**YOUR GOAL**
Which lines of the records contain the word "alpha"? Show each of them.

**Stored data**
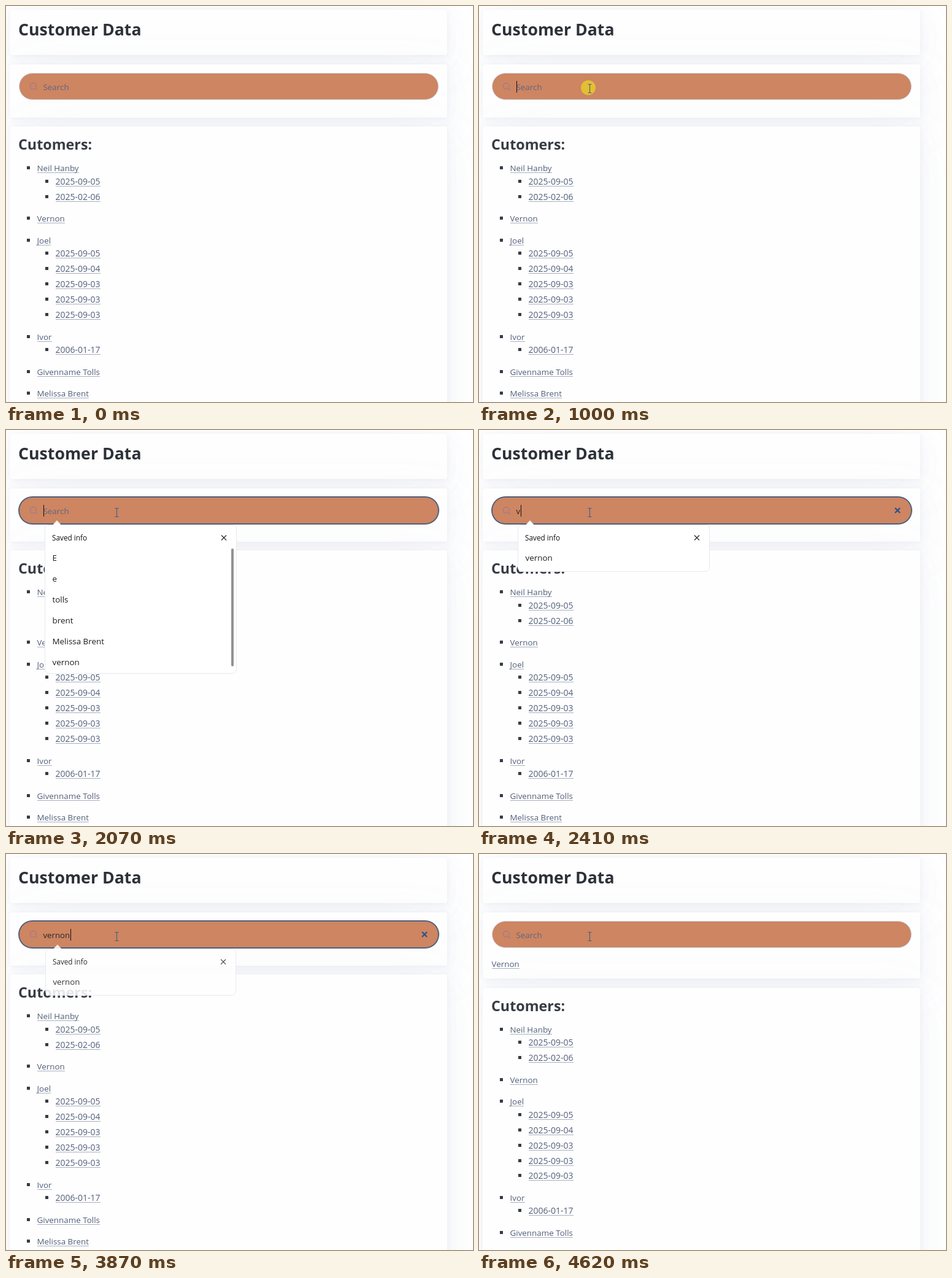
Write an HTML page that moves like this. It is 761 px wide and 645 px high and loops after 8000 ms.

```html
<!DOCTYPE html>
<html lang="en">
<head>
<meta charset="utf-8">
<title>Customer Data</title>
<style>
html, body { margin: 0; width: 100%; height: 100%; overflow: hidden; background: #fff; }
body { font: 13.4px/20px "Open Sans", "Noto Sans", sans-serif; color: #373c44; }
#stage { position: absolute; left: 0; top: 0; width: 761px; height: 645px; overflow: hidden; }
#stage div, #stage span, #stage svg { position: absolute; box-sizing: border-box; white-space: pre; }
.card {
  left: 6px; width: 713px; border-radius: 4px; background: #fefefe;
  box-shadow: 0 .5px 2.6px rgba(129,145,181,.017), .5px 1px 6px rgba(129,145,181,.024),
    1px 2px 11px rgba(129,145,181,.03), 1.7px 3.4px 20px rgba(129,145,181,.036),
    3px 6px 37px rgba(129,145,181,.043), 7.5px 15px 90px rgba(129,145,181,.06),
    0 0 0 1px rgba(129,145,181,.015);
}
#stage .h1 { left: 20px; top: 20px; font-size: 26.7px; line-height: 36px; font-weight: 700; color: #2d3138; }
#stage .h2 { left: 20px; font-size: 23.3px; line-height: 32px; font-weight: 700; }
.link { height: 18px; color: #525f7a; border-bottom: 1px solid #a8afbc; }
.date { font-size: 14px; }
.dot { width: 5px; height: 5px; background: #373c44; }
#field { left: 21px; top: 109px; width: 684px; height: 44px; border-radius: 22px; background: #cd8562; border: 1px solid #cfd5e2; }
#hint { left: 60.5px; top: 122px; color: #5f6680; }
#typed { left: 60.5px; top: 122px; font-size: 13.2px; color: #24262b; }
#caret { top: 122px; width: 1px; height: 19px; background: #111; }
#guess { left: 61px; top: 126px; font-size: 10px; line-height: 14px; color: #111; }
#guess b { font-weight: 400; background: #e4ecfa; display: inline-block; height: 12px; line-height: 13px; }
#tab { left: 96px; top: 128px; width: 16px; height: 11px; border: 1px solid #7b5644; border-radius: 2px; font-size: 7px; line-height: 9px; text-align: center; color: #6d4a3a; }
#popup { left: 63px; top: 154px; width: 313px; height: 243px; transform-origin: 50% 50%; }
#panel { left: 0; top: 0; width: 313px; height: 100%; background: #fff; border: 1px solid #e6e9ee; border-radius: 7px; }
#popup .item { left: 12.5px; color: #1c1d20; }
#popup .label { left: 12px; top: 12px; font-size: 11.8px; line-height: 18px; font-weight: 500; color: #111; }
#bar { left: 304px; top: 39px; width: 4px; height: 192px; border-radius: 2px; background: #929292; }
#glow { left: 166px; top: 121px; width: 24px; height: 24px; border-radius: 50%; background: #e3bf33; }
svg { overflow: visible; left: 0; top: 0; fill: none; }
</style>
</head>
<body>
<div id="stage"></div>
<script>
const stage = document.getElementById('stage');
const LOOP = 8000, TICK = 1000 / 15, SHIFT = 21.6;

function add(tag, props = {}, parent = stage) {
  const el = document.createElement(tag);
  for (const k in props) el[k] = props[k];
  parent.append(el);
  return el;
}
function icon(body, parent = stage) {
  const box = add('div', {}, parent);
  box.innerHTML = `<svg width="1" height="1">${body}</svg>`;
  return box;
}
const px = (el, prop, v) => { el.style[prop] = v + 'px'; };
const show = (el, on) => { el.style.visibility = on ? 'inherit' : 'hidden'; };

// Page: each row is [middle y, text]; dates are nested one level deeper.
const rows = [
  [264.4, 'Neil Hanby'], [285.6, '2025-09-05'], [310.6, '2025-02-06'],
  [346.2, 'Vernon'], [381.7, 'Joel'],
  [403.3, '2025-09-05'], [428.2, '2025-09-04'], [453.1, '2025-09-03'],
  [478, '2025-09-03'], [502.8, '2025-09-03'],
  [538.6, 'Ivor'], [559.8, '2006-01-17'],
  [595.6, 'Givenname Tolls'], [631, 'Melissa Brent']
];
const cards = [0, 1, 2].map(() => add('div', { className: 'card' }));
add('div', { className: 'h1', textContent: 'Customer Data' });
const h2 = add('div', { className: 'h2', textContent: 'Cutomers:' });
const list = rows.map(([y, text]) => {
  const date = /^\d/.test(text), x = date ? 81 : 51;
  const dot = add('div', { className: 'dot' });
  const link = add('span', { className: date ? 'link date' : 'link', textContent: text });
  px(dot, 'left', x - 17);
  px(link, 'left', x - .5);
  return { y, dot, link };
});
const found = add('span', { className: 'link', textContent: 'Vernon' });
px(found, 'left', 20.5);
px(found, 'top', 169);

// Search field
const field = add('div', { id: 'field' });
icon('<g stroke="#a0788a" stroke-width="1.1"><circle cx="44.3" cy="130.3" r="4.9"/><path d="M47.9 133.9L51 137"/></g>');
const glow = add('div', { id: 'glow' });
const hint = add('span', { id: 'hint', textContent: 'Search' });
const typed = add('span', { id: 'typed' });
const guess = add('span', { id: 'guess', innerHTML: 'v<b>ernon</b>' });
const tab = add('div', { id: 'tab', textContent: 'Tab' });
const caret = add('div', { id: 'caret' });
const clear = icon('<path d="M678 127l8 8m0-8l-8 8" stroke="#28508f" stroke-width="2.2"/>');

// Saved entries
const popup = add('div', { id: 'popup' });
add('div', { id: 'panel' }, popup);
icon('<path d="M13 1L20 -6.5L27 1" fill="#fff" stroke="#e6e9ee"/><path d="M13 2L20 -5L27 2z" fill="#fff"/>' +
  '<path d="M288 17.5l8 8m0-8l-8 8" stroke="#24262b" stroke-width="1.2"/>', popup);
add('span', { className: 'label', textContent: 'Saved info' }, popup);
const items = ['E', 'e', 'tolls', 'brent', 'Melissa Brent', 'vernon'].map((textContent, i) => {
  const el = add('span', { className: 'item', textContent }, popup);
  px(el, 'top', 44 + 34 * i);
  return el;
});
const bar = add('div', { id: 'bar' }, popup);

// Pointer
const arrow = icon('<path d="M.5 .5V16.5L4.3 13L6.8 18.6L9.2 17.5L6.8 12H12z" fill="#fff" stroke="#222"/>');
const beam = icon('<path d="M-3 -6.5H-1L0 -5.5L1 -6.5H3M0 -5.5V6.5M-3 7.5H-1L0 6.5L1 7.5H3" stroke="#41617f" stroke-width="1.1"/>');

const P = [[494, 575], [330, 300], [150, 20], [180.5, 134]];
function pathAt(u) {
  const v = 1 - u, w = [v * v * v, 3 * v * v * u, 3 * v * u * u, u * u * u];
  return [0, 1].map(a => P.reduce((s, p, i) => s + p[a] * w[i], 0));
}

function layout(moved) {
  const d = moved ? SHIFT : 0;
  [[6, 74], [95, moved ? 108 : 87], [moved ? 218 : 196, 700]].forEach(([y, h], i) => {
    px(cards[i], 'top', y);
    px(cards[i], 'height', h);
  });
  px(h2, 'top', Math.round(209 + d));
  for (const { y, dot, link } of list) {
    const m = Math.round(y + d);
    px(dot, 'top', m - 3);
    px(link, 'top', m - 10);
  }
  show(found, moved);
}

function draw(t) {
  const within = (a, b) => t >= a && t < b;
  layout(t >= 4540);

  // Focus ring
  const focus = t < 4540 ? Math.min(1, Math.max(0, (t - 1060) / 130)) : t < 4620 ? .5 : 0;
  const mix = (a, b) => Math.round(a + (b - a) * focus);
  const ring = `rgb(${mix(207, 82)},${mix(213, 95)},${mix(226, 122)})`;
  field.style.borderColor = ring;
  field.style.boxShadow = focus ? `0 0 0 ${focus}px ${ring}` : 'none';

  // Text and caret
  show(hint, t < 2340 || t >= 4540);
  show(typed, within(2340, 2540) || within(3870, 4540));
  typed.textContent = t < 2540 ? 'v' : 'vernon';
  show(guess, within(2540, 3870));
  show(tab, within(2540, 3870));
  show(clear, within(2340, 4210));
  show(caret, within(1000, 1530) || within(2070, 2540) || within(3870, 4210));
  px(caret, 'left', t < 2340 ? 61 : t < 2540 ? 68 : 105);

  // Popup
  const short = t >= 2400;
  let alpha = 0;
  if (within(1130, 3870)) alpha = t < 1200 ? .5 : 1;
  else if (within(3870, 4070)) alpha = [.88, .5, .15][Math.min(2, Math.floor((t - 3870) / TICK))];
  popup.style.opacity = alpha;
  popup.style.transform = t >= 3870 ? `scale(${1 - (1 - alpha) * .055})` : 'none';
  px(popup, 'height', short ? 77 : 243);
  items.forEach((el, i) => show(el, short ? i === 5 : true));
  px(items[5], 'top', short ? 44 : 214);
  show(bar, !short);

  // Pointer
  const step = Math.floor((t - 190) / TICK + .01);
  const u = Math.min(1, Math.max(0, step / 11));
  const [x, y] = pathAt(1 - (1 - u) ** 1.6);
  const over = y > 109 && y < 153;
  show(arrow, t >= 190 && !over);
  show(beam, t >= 190 && over);
  for (const el of [arrow, beam]) el.style.transform = `translate(${x}px,${y}px)`;
  show(glow, within(1000, 1200));
  glow.style.opacity = t < 1070 ? 1 : t < 1130 ? .7 : .35;
}

const start = performance.now();
function frame() {
  draw((performance.now() - start) % LOOP);
  requestAnimationFrame(frame);
}
draw(0);
requestAnimationFrame(frame);
</script>
</body>
</html>
```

**RESPONSE**
  let alpha = 0;
  if (within(1130, 3870)) alpha = t < 1200 ? .5 : 1;
  else if (within(3870, 4070)) alpha = [.88, .5, .15][Math.min(2, Math.floor((t - 3870) / TICK))];
  popup.style.opacity = alpha;
  popup.style.transform = t >= 3870 ? `scale(${1 - (1 - alpha) * .055})` : 'none';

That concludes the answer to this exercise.